Six-year-old Noah Banks, of Eggborough, near Selby, was born eight weeks prematurely and was later diagnosed with spastic diplegic cerebral palsy. He is unable to walk without the use of a frame.
His parents, Chris and Julie, and their friends and family set up Noah’s Appeal in January, to raise £22,000 so Noah could undergo selective dorsal rhizotomy (SDR) – a procedure which could help him take his first unaided steps.
John Goodden, consultant paediatric neurosurgeon at Leeds General Infirmary (LGI), who will carry out the procedure on Noah in November, has told The Press he hopes improved access to the operation will mean patients can undergo the procedure in the UK, rather than overseas, as in the case of Willow Emmison Neal, who had the procedure in the US earlier this year.

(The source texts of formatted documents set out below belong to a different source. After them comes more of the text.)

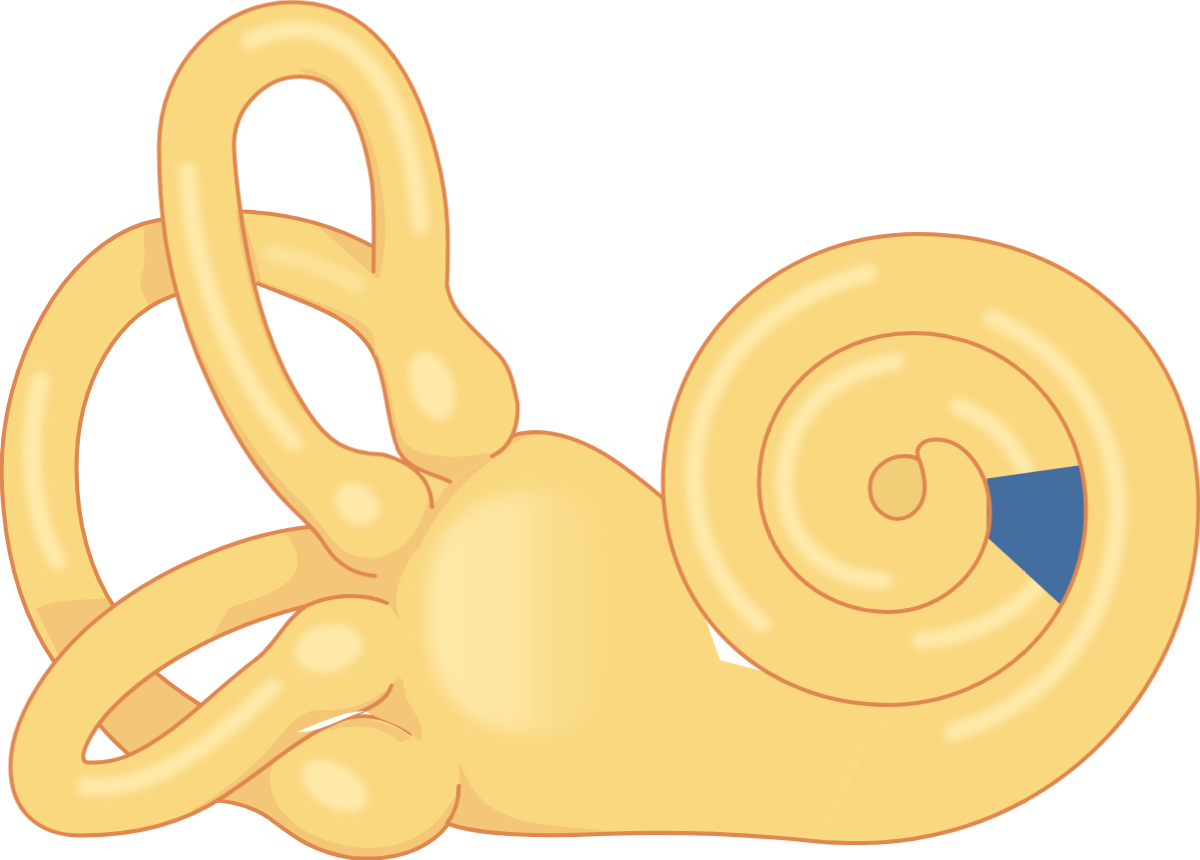
<!DOCTYPE html>
<html lang="en">
<head>
<meta charset="utf-8">
<title>Membranous labyrinth of the inner ear</title>
<style>
:root{--paper:#fff;--tissue:#fad880;--shade:#f4c678;--outline:#e0874f;--glow:#fee9a9;--section:#446e9f;--core:#f0cf78}
html,body{margin:0;background:var(--paper);overflow:hidden}
.labyrinth{display:block;width:1200px;height:860px}
.fill{fill:var(--tissue)}
.shade{fill:var(--shade)}
.line{fill:none;stroke:var(--outline);stroke-width:2.7;stroke-linecap:round;stroke-linejoin:round}
.glow{fill:none;stroke:var(--glow);stroke-width:12;stroke-linecap:round}
.bulb{fill:var(--glow)}
.section{fill:var(--section)}
</style>
</head>
<body>
<svg class="labyrinth" viewBox="0 0 800 573.33" role="img" aria-label="Inner ear labyrinth: three semicircular canals, vestibule and cochlea with one section marked blue">
<defs>
  <filter id="soft" x="-30%" y="-30%" width="160%" height="160%"><feGaussianBlur stdDeviation="2.4"/></filter>
  <filter id="softer" x="-30%" y="-30%" width="160%" height="160%"><feGaussianBlur stdDeviation="5"/></filter>
  <linearGradient id="vestibule-light"><stop offset="0" stop-color="#fee9a9"/><stop offset=".4" stop-color="#fde59f"/><stop offset="1" stop-color="#fad880" stop-opacity="0"/></linearGradient>
  <path id="posterior-shape" d="M252 166C222 150 192 142 160 141C137 140 116 144 96 149C42 166 1 241 1 315C2 366 14 409 36 441C52 466 66 486 86 503L150 530L190 491C175 491 158 485 142 475C121 463 108 452 102 447C94 436 86 419 77 406C60 381 51 348 51 312C51 257 77 207 122 195L175 190C206 203 238 211 250 238L272 240Z"/>
  <path id="lateral-shape" d="M208 351C166 355 112 376 72 407C34 436 7 478 7 511C7 541 26 557 54 557C90 557 122 549 149 531C174 515 194 496 216 485C237 475 257 471 261 457L285 440L258 402L270 375L250 384L225 374ZM57 508C52 504 61 487 74 473C101 445 147 418 204 404C189 414 184 430 170 440C141 462 118 488 89 502C77 508 64 509 57 508Z" fill-rule="evenodd" clip-rule="evenodd"/>
  <path id="anterior-shape" d="M298 190C299 164 300 137 291 103C281 64 257 4 200 1C147 -1 106 43 106 98C106 144 112 188 132 238C149 279 167 310 190 334C201 346 210 352 217 364C226 378 239 383 250 384L280 365L288 338C288 320 275 308 255 303C230 302 218 294 205 274C182 240 169 199 161 146C158 124 156 109 156 95C157 70 178 51 200 51C231 51 243 88 248 122C250 143 249 164 249 181L250 238C258 256 258 281 265 299C271 313 287 315 300 321L328 304C340 299 346 285 345 269C342 253 339 242 330 234C315 218 301 209 298 190Z"/>
  <path id="posterior-bulb-shape" d="M128 533C148 533 164 535 179 545C195 557 208 568 235 572C271 575 306 560 306 524L290 500L274 489C258 477 240 475 226 480C210 489 201 492 190 491L150 515Z"/>
  <path id="body-shape" d="M300 320L328 304C335 291 344 288 358 288C390 289 417 311 442 332L480 440L592 470L545 561C500 556 452 554 400 556C355 558 318 556 298 549L306 524L274 489L261 457L265 430L258 402L240 398L250 384L288 338L280 311Z"/>
  <path id="cochlea-shape" d="M545 561C555 562 565 562 575 562C704 560 799 458 799 337C799 231 720 156 612 156C515 156 442 230 442 322C442 407 508 470 592 470Z"/>
  <clipPath id="posterior-clip"><use href="#posterior-shape"/></clipPath>
  <clipPath id="lateral-clip"><use href="#lateral-shape"/></clipPath>
  <clipPath id="anterior-clip"><use href="#anterior-shape"/></clipPath>
  <clipPath id="bulb-clip"><use href="#posterior-bulb-shape"/></clipPath>
</defs>
<rect width="800" height="574" fill="var(--paper)"/>

<g id="posterior-canal">
  <use href="#posterior-shape" class="fill"/>
  <g clip-path="url(#posterior-clip)" class="shade">
    <path d="M97 146C94 160 99 172 94 184C92 195 99 204 104 208L180 212C172 180 170 165 160 138Z"/>
    <path d="M24 406C40 397 65 402 84 396L160 465L200 480L160 536L80 520Z"/>
    <path d="M205 144C225 151 243 160 252 166V186C239 175 226 164 205 144Z"/>
    <path d="M175 187C208 201 234 207 247 220C254 234 256 246 258 262L246 242C232 214 207 212 175 200Z"/>
  </g>
  <path class="line" d="M248 164C220 149 192 142 160 141C137 140 116 144 96 149C42 166 1 241 1 315C2 366 14 409 36 441C52 466 66 486 86 503M190 491C175 491 158 485 142 475C121 463 108 452 102 447C94 436 86 419 77 406C60 381 51 348 51 312C51 257 77 207 122 195M172 189C206 203 238 211 250 238"/>
  <g filter="url(#soft)"><path class="glow" d="M27 254C17 294 20 340 38 374"/><path class="glow" d="M181 169C203 172 221 180 238 190" opacity=".55"/></g>
</g>

<g id="posterior-ampulla">
  <use href="#posterior-bulb-shape" class="fill"/>
  <g clip-path="url(#bulb-clip)" class="shade">
    <path d="M120 540L190 488L216 487C184 497 177 510 181 527C185 545 208 562 240 565C273 567 292 552 303 531L320 570L210 580Z"/>
    <path d="M220 481C241 476 263 482 274 492L267 495C254 484 239 482 220 487Z"/>
  </g>
  <path class="line" d="M128 533C148 533 164 535 179 545C195 557 208 568 235 572C271 575 306 560 306 524M190 491C201 492 210 489 226 480C242 475 258 477 274 489"/>
  <ellipse class="bulb" cx="223" cy="524" rx="24" ry="14" transform="rotate(31 223 524)" filter="url(#soft)"/>
</g>

<g id="vestibule">
  <use href="#body-shape" class="fill"/>
  <use href="#cochlea-shape" class="fill"/>
  <path class="shade" d="M306 507C314 529 325 542 352 548C373 552 390 552 414 555C375 558 321 558 299 549C305 537 307 522 306 507Z"/>
  <path class="shade" d="M300 321L328 304C335 292 345 289 358 289C341 294 335 300 326 308C313 318 300 330 289 348L280 362C260 390 263 405 267 414L258 402L240 398L250 384L288 338Z"/>
  <path class="shade" d="M264 440L269 455C270 474 286 480 280 494L274 489C265 482 248 478 244 474L261 460Z"/>
  <rect x="285" y="327" width="142" height="162" rx="66" fill="url(#vestibule-light)" filter="url(#softer)"/>
  <path class="line" d="M328 304C335 291 344 288 358 288C390 289 417 311 442 332M306 524C306 534 303 542 298 549C318 556 355 558 400 556C452 554 500 556 545 561"/>
</g>

<g id="lateral-canal">
  <use href="#lateral-shape" class="fill"/>
  <g clip-path="url(#lateral-clip)" class="shade">
    <path d="M186 350C194 359 203 371 196 383C190 393 172 399 153 405L140 426L206 406L264 402L275 370L230 354Z"/>
    <path d="M128 540C149 528 164 515 178 501C189 488 196 477 210 473C231 475 253 469 266 450L265 475L190 512L135 548Z"/>
  </g>
  <path class="fill" d="M170 440C184 430 189 414 204 405C221 397 242 395 258 402C266 415 268 438 261 452C246 469 222 472 207 473C194 478 184 488 176 496L155 470Z"/>
  <path class="line" d="M208 351C166 355 112 376 72 407C34 436 7 478 7 511C7 541 26 557 54 557C90 557 122 549 149 531C174 515 194 496 216 485C237 475 257 471 261 457"/>
  <path class="line" d="M258 402C242 395 221 396 204 404C147 418 101 445 74 473C61 487 52 504 57 508C64 509 77 508 89 502C118 488 141 462 170 440C184 430 189 414 204 404"/>
  <path d="M198 488C211 489 228 479 243 474C230 474 210 483 198 488Z" fill="var(--paper)"/>
  <path class="glow" d="M57 524C105 529 147 490 182 458" filter="url(#soft)"/>
  <ellipse class="bulb" cx="219" cy="432" rx="23" ry="16" transform="rotate(-12 219 432)" filter="url(#soft)"/>
</g>

<g id="anterior-canal">
  <use href="#anterior-shape" class="fill"/>
  <g clip-path="url(#anterior-clip)" class="shade">
    <path d="M200 46C234 47 251 90 256 136C258 158 256 172 253 185L244 184V120L225 68Z"/>
    <path d="M249 230C263 253 260 280 269 294C279 306 307 306 326 302L336 312L300 328L260 304Z"/>
    <path d="M106 130C113 202 150 283 196 330C212 344 218 360 231 368C253 379 279 367 286 330L294 340L270 390L220 385L100 220Z"/>
    <path d="M161 140C169 196 188 242 211 277L203 276C178 241 164 190 157 140Z"/>
  </g>
  <path class="line" d="M249 181C249 164 250 143 248 122C243 88 231 51 200 51C178 51 157 70 156 95C156 109 158 124 161 146C169 199 182 240 205 274C218 294 230 302 255 303C275 308 288 320 288 338"/>
  <path class="line" d="M250 384C239 383 226 378 217 364C210 352 201 346 190 334C167 310 149 279 132 238C112 188 106 144 106 98C106 43 147 -1 200 1.5C257 4 281 64 291 103C300 137 299 164 298 190C301 209 315 218 330 234C339 242 342 253 345 269C346 285 340 299 328 304"/>
  <path class="line" d="M250 238C258 256 258 281 265 299C271 313 287 315 300 321"/>
  <g filter="url(#soft)">
    <path class="glow" d="M167 27C214 5 254 34 270 91C276 112 279 131 280 150"/>
    <path class="glow" d="M125 114C128 180 154 249 196 295"/>
    <ellipse class="bulb" cx="288" cy="257" rx="14" ry="24" transform="rotate(-20 288 257)"/>
    <ellipse class="bulb" cx="238" cy="336" rx="16" ry="13" transform="rotate(38 238 336)"/>
  </g>
</g>

<g id="cochlea">
  <g filter="url(#soft)">
    <path class="glow" d="M579 182C503 201 459 258 463 324C465 362 482 394 508 416"/>
    <path class="glow" d="M597 241C548 249 522 284 523 324C525 362 550 385 589 387"/>
    <path class="glow" d="M661 212C726 240 755 306 742 370C730 431 690 472 635 488"/>
    <path class="glow" d="M639 271C660 279 673 292 683 312"/>
    <path class="glow" d="M692 390C674 411 647 424 614 427"/>
  </g>
  <path class="section" d="M658 319L721 310C728 343 723 378 707 403L658 358Z"/>
  <path d="M613 307C620 327 616 338 606 344C595 350 580 341 580 325C580 312 592 304 603 304Z" fill="var(--core)"/>
  <path class="line" d="M545 561C555 562 565 562 575 562C704 560 799 458 799 337C799 231 720 156 612 156C515 156 442 230 442 322C442 407 508 470 592 470C666 470 724 412 724 340C724 274 673 222 609 222C551 222 506 266 506 322C506 371 545 408 592 408C630 408 660 378 660 342C660 314 643 293 624 293C614 293 609 299 613 307C620 327 616 338 606 344C595 350 580 341 580 325C580 312 592 304 603 304C608 304 611 305 613 307"/>
</g>
</svg>
</body>
</html>
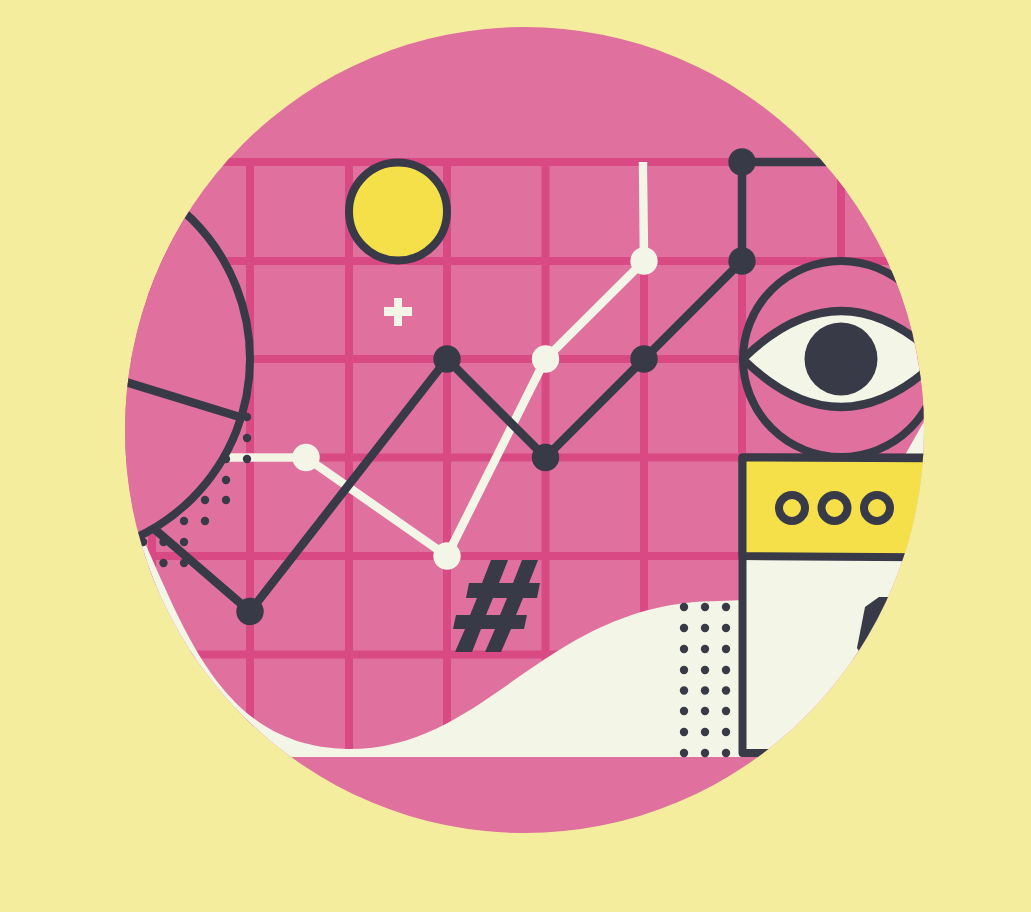
<!DOCTYPE html>
<html lang="en">
<head>
<meta charset="utf-8">
<title>Data illustration</title>
<style>
:root {
  --paper: #f5ed9e;
  --pink: #e0709e;
  --grid: #d94a84;
  --ink: #393a48;
  --cream: #f3f5e6;
  --yellow: #f5e04a;
}
html, body { margin: 0; width: 1031px; height: 912px; overflow: hidden; background: var(--paper); }
svg { display: block; }
.pink { fill: var(--pink); }
.cream { fill: var(--cream); }
.yellow { fill: var(--yellow); }
.ink { fill: var(--ink); }
.grid { fill: none; stroke: var(--grid); stroke-width: 8; }
.outline { stroke: var(--ink); stroke-width: 8; stroke-linejoin: round; }
.line { fill: none; stroke-width: 8.5; stroke-linejoin: round; }
.line-dark { stroke: var(--ink); }
.line-light { stroke: var(--cream); }
</style>
</head>
<body>
<svg width="1031" height="912" viewBox="0 0 1031 912" role="img" aria-label="Round illustration with line charts, an eye and geometric shapes">
  <defs>
    <clipPath id="medallion"><ellipse cx="524.5" cy="430" rx="399.5" ry="403"/></clipPath>
    <circle id="dot" r="4.2" class="ink"/>
    <circle id="node" r="13.7"/>
    <g id="dot-row">
      <use href="#dot" x="684"/><use href="#dot" x="705"/><use href="#dot" x="726"/>
    </g>
    <circle id="ring" r="13" fill="none" stroke="var(--ink)" stroke-width="8"/>
  </defs>

  <g clip-path="url(#medallion)">
    <rect class="pink" x="120" y="20" width="810" height="820"/>

    <g id="chart-grid" class="grid">
      <path d="M120 162H930M120 261H930M120 359H930M120 457.500H930M120 556H930M120 654.500H930"/>
      <path d="M152 162V757M250 162V757M349 162V757M447 162V757M545.500 162V757M644 162V757M841 162V457M742 162V457"/>
    </g>

    <path id="wave" class="cream" d="M120 500C138 522 152 560 165 588C205 678 250 748 349 749C490 749 545 601 720 601L745 600V757H120Z"/>
    <polygon class="cream" points="930,411 905,455 930,455"/>

    <g id="dot-column">
      <use href="#dot-row" y="607"/><use href="#dot-row" y="628"/>
      <use href="#dot-row" y="649"/><use href="#dot-row" y="670"/>
      <use href="#dot-row" y="690.500"/><use href="#dot-row" y="711"/>
      <use href="#dot-row" y="732"/><use href="#dot-row" y="753"/>
    </g>

    <g id="light-chart" class="cream">
      <polyline class="line line-light" points="200,457.500 306,457.500 447,556 545.500,359 644,261 643,162"/>
      <use href="#node" x="306" y="457.500"/><use href="#node" x="447" y="556"/>
      <use href="#node" x="545.500" y="359"/><use href="#node" x="644" y="261"/>
    </g>

    <g id="dark-chart" class="ink">
      <polyline class="line line-dark" points="152,527 250,611.500 447,359 545.500,457.500 644,359 742,261 742,162 850,162"/>
      <use href="#node" x="250" y="611.500"/><use href="#node" x="447" y="359"/>
      <use href="#node" x="545.500" y="457.500"/><use href="#node" x="644" y="359"/>
      <use href="#node" x="742" y="261"/><use href="#node" x="742" y="162"/>
    </g>

    <g id="pie">
      <circle class="pink outline" cx="53" cy="359" r="197"/>
      <path class="line line-dark" d="M100 374L243 418"/>
      <use href="#dot" x="247" y="417"/><use href="#dot" x="247" y="438"/><use href="#dot" x="247" y="459"/>
      <use href="#dot" x="226" y="459"/><use href="#dot" x="226" y="480"/><use href="#dot" x="226" y="500"/>
      <use href="#dot" x="205" y="500"/><use href="#dot" x="205" y="521"/>
      <use href="#dot" x="184" y="521"/><use href="#dot" x="184" y="542"/><use href="#dot" x="184" y="563"/>
      <use href="#dot" x="163.500" y="542"/><use href="#dot" x="163.500" y="563"/><use href="#dot" x="143" y="542"/>
    </g>

    <circle id="sun" class="yellow outline" cx="398" cy="211.500" r="49"/>
    <path id="plus" class="cream" d="M394 298H402V307H412V316H402V326H394V316H384V307H394Z"/>

    <path id="hash" class="ink" d="M491 560H508L499 583H513L522 560H538L529 583H540L537 598H523L516 615H527L524 629H511L501 652H485L495 629H481L472 652H455L465 629H453L456 615H470L477 598H466L469 583H482ZM493 598L486 615H500L507 598Z"/>

    <g id="eye">
      <circle class="pink outline" cx="841" cy="359" r="98"/>
      <path class="cream outline" d="M743 359Q841 263 939 359Q841 455 743 359Z"/>
      <circle class="ink" cx="841" cy="359" r="36.500"/>
    </g>

    <g id="panel">
      <rect class="cream outline" x="742.500" y="457.500" width="220" height="295.500"/>
      <polygon class="yellow outline" points="742.500,457.500 962,458.500 962,557.500 742.500,556"/>
      <use href="#ring" x="792" y="508"/><use href="#ring" x="834.500" y="508"/><use href="#ring" x="877" y="508"/>
      <polygon class="ink" points="857,648 865,607 879,597 905,597 905,660 865,660"/>
    </g>
  </g>
</svg>
</body>
</html>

Mr Goodden said he had worked with management at LGI for two years to enable the hospital to offer the procedure in Yorkshire, and hoped other facilities would be created around the country.
He said: “I have also been working to try to make SDR more widely available, together with colleagues in other centres. In the future, my hope is clearly that access to SDR can be improved, but these things take time and it is up to the treating teams to collate the data and prove their case to the NHS Commissioners. This is something that all UK centres who perform SDR are working together to do.”
Noah’s mother, Julie, said: “We’re just hoping that further down the line, five years from now, it will be available to every child with a disability, and hopefully available on the NHS.”
Mr Goodden said that during his training as a neurosurgical registrar, he developed interests in paediatric neurosurgery and he recently contacted Dr TS Park (who also operated on Willow), to arrange to visit him to learn his techniques.
“I then spent two weeks with Dr Park in October 2010, meeting several British families and learning how he does SDR,” he said. “It became clear to me that SDR can offer a significant improvement for carefully selected patients with a specific type of cerebral palsy.”